As we mentioned earlier this week, it’s likely that, as former defence minister, Sir Nick’s motive for tabling these questions is from personal curiosity over defence matters rather than an external prompt. We have provided here the second question Sir Nick asked on AWE Burghfield, which supports this suggestion. As we have previously noted, at this stage we do not think it would be useful to approach Sir Nick for a meeting: he would likely wish to focus on this particular incident and we would not be able to add anything to the information he has received from the Minister. While we wouldn’t expect this question or the Minister’s response to be picked up by the media, we have the agreed statement in place should we get any enquiries.
We will continue to monitor Parliament for any further developments on this issue and we will keep the agreed statement on standby should we get any inquiries from this.
Joint Committee on Human Rights says terrorism measures need to be urgently reviewed
The House of Commons and House of Lords Joint Committee on Human Rights has published a report which says that Terrorism Prevention and Investigation Measures (TPIMs) may be “withering on the vine” as a counter-terrorism tool of practical utility. It says that it has failed to find any evidence that TPIMs have led to an increase in criminal arrests for terrorism and concludes that in 2015, the new Government must urgently address the role and effectiveness of these measures within the context of a broader review of counter-terrorism powers.
The Guardian says that almost eight current orders under TPIMs are to expire shortly under a two-year limit imposed when they were introduced in 2011. Suspects under TPIMs face a wide range of restrictions including overnight residence at a specified address, electronic tagging, tracking of movements and restrictions on travel, communications, finances, associations, work and study. TPIMs were introduced to meet a coalition commitment to get rid of control orders.
The Committee said the powers had no effectiveness in an investigative situation, but were useful in terror prevention. However, Committee Chair Dr Hywel Francis said that even as preventative measures TPIMs seemed to be “going out of favour with the agencies” and added that there was insufficient public information to make a proper judgement whether the power to impose TPIMs was still required. Dr Francis concluded “the next government will need to look again at these measures within the context of counter-terrorism powers more generally”.
Fourth tranche of redundancies announced by the Defence Secretary
Details of the fourth and final set of armed forces redundancies have been announced by the Defence Secretary. The reduction in personnel has been planned for several years and the redundancies are the last of four rounds which were announced in the strategic defence and security review in October 2010. The MOD said that with the details of the final tranche announced, it marks “the end of uncertainty” facing military personnel.

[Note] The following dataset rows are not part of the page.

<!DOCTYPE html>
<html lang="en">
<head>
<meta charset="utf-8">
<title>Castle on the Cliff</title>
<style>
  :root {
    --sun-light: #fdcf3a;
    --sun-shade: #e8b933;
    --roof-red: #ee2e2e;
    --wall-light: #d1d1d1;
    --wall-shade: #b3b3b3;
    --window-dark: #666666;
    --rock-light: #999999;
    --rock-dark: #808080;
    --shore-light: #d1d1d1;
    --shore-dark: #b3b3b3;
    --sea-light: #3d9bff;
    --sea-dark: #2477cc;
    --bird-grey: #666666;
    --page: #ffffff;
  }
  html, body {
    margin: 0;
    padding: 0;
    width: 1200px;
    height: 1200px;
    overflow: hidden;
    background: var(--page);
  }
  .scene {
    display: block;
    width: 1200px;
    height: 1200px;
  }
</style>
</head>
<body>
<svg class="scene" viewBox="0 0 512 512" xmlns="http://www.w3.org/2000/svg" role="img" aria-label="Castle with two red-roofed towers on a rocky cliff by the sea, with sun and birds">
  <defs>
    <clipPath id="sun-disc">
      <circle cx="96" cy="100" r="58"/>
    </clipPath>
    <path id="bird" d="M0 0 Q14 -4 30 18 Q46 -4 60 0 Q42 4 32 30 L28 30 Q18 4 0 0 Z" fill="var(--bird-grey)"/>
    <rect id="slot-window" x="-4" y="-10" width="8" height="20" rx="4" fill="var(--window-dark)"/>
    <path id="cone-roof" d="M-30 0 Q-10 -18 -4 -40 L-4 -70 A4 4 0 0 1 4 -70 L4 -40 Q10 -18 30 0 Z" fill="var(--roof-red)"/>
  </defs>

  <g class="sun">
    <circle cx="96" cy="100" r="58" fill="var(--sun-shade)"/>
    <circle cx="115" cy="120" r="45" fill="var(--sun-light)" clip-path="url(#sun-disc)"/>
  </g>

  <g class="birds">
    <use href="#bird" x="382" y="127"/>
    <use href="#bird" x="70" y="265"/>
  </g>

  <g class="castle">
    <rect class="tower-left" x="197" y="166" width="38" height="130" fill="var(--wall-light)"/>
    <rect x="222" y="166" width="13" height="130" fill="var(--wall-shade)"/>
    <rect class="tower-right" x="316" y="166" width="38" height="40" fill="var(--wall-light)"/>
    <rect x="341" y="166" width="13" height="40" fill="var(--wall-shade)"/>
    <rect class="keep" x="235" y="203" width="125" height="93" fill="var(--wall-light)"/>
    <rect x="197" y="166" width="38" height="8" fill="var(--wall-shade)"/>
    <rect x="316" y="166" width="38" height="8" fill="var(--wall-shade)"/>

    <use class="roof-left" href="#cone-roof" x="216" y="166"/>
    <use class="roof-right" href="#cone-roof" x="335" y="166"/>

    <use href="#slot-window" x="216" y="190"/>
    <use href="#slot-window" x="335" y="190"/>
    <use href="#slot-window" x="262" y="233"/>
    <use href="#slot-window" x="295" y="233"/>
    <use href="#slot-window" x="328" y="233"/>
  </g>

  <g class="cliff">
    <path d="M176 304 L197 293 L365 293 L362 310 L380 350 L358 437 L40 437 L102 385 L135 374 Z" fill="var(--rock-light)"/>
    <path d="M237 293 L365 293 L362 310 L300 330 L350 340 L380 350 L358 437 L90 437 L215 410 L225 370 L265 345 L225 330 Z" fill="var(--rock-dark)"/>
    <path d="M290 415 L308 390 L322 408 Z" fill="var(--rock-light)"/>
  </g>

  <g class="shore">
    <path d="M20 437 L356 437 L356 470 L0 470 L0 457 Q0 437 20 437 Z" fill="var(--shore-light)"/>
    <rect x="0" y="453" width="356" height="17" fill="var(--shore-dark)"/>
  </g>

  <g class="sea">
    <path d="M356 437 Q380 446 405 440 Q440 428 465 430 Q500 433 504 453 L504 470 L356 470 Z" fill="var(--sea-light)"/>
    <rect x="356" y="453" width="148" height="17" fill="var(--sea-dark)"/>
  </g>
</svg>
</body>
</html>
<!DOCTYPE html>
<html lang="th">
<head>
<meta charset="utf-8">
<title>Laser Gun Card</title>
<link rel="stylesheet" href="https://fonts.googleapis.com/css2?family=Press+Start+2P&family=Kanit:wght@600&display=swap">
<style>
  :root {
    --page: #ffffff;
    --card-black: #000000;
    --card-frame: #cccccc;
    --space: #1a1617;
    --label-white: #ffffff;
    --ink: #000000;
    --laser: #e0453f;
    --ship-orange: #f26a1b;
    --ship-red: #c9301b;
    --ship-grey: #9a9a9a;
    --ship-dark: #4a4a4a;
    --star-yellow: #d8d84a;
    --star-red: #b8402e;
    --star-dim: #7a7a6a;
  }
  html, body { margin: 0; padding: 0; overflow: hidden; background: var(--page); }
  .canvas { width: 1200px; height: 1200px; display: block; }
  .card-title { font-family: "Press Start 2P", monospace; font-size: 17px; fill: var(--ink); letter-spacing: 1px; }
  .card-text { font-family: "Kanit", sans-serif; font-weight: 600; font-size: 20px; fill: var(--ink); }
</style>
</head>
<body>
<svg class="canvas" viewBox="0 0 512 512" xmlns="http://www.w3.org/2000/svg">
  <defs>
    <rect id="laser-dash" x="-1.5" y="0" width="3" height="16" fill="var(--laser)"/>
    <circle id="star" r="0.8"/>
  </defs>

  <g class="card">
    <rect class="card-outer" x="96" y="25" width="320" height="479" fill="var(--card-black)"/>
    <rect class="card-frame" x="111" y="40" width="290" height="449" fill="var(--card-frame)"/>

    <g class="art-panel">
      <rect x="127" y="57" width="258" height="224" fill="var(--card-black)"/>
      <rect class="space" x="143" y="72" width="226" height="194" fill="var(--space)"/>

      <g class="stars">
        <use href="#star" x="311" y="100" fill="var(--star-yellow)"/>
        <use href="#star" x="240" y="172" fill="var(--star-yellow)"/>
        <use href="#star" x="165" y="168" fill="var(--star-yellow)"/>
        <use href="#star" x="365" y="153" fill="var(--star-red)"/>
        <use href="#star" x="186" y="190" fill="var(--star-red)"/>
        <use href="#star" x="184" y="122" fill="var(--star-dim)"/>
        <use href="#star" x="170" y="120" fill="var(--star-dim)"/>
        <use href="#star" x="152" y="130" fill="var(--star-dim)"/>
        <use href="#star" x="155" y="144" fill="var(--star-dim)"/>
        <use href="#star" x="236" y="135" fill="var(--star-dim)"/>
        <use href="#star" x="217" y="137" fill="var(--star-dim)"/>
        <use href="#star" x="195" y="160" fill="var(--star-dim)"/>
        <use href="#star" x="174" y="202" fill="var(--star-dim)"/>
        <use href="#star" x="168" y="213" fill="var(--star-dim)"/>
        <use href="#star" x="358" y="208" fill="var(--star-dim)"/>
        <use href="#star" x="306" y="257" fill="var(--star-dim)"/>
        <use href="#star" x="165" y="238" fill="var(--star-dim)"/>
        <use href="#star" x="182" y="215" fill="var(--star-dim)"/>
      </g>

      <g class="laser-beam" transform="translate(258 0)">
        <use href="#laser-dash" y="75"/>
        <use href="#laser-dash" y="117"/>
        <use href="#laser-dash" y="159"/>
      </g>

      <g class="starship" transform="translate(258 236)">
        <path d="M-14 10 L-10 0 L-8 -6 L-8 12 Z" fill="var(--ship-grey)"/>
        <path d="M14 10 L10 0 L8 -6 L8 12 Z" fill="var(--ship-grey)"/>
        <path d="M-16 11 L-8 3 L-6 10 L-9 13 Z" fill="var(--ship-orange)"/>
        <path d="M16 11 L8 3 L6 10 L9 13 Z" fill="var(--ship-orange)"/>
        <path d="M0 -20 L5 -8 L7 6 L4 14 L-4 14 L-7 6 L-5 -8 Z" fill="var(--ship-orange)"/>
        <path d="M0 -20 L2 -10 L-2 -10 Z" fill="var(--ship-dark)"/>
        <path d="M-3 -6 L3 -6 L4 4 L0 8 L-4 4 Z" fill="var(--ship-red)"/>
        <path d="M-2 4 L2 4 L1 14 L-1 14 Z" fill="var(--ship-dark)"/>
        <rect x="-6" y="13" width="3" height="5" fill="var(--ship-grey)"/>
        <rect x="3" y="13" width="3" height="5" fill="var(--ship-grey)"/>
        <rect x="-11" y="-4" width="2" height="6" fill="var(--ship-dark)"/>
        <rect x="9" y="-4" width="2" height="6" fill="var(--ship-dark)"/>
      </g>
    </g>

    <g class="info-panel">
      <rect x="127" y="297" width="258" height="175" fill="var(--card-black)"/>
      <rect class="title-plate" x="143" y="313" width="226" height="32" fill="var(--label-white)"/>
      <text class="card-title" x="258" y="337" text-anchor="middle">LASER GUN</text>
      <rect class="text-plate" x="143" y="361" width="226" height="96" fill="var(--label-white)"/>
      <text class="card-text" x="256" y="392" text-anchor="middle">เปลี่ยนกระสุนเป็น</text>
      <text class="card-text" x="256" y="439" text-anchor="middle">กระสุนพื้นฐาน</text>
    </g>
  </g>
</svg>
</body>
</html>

The fourth tranche of redundancies will consist of approximately 1,500 personnel, with over 1,400 to come from the Army. The MOD says that there is a robust resettlement process and a “generous” tax-free payment in place for those selected for redundancy. The Express newspaper reports that the Department is aiming for two thirds of the redundancies to be Voluntary.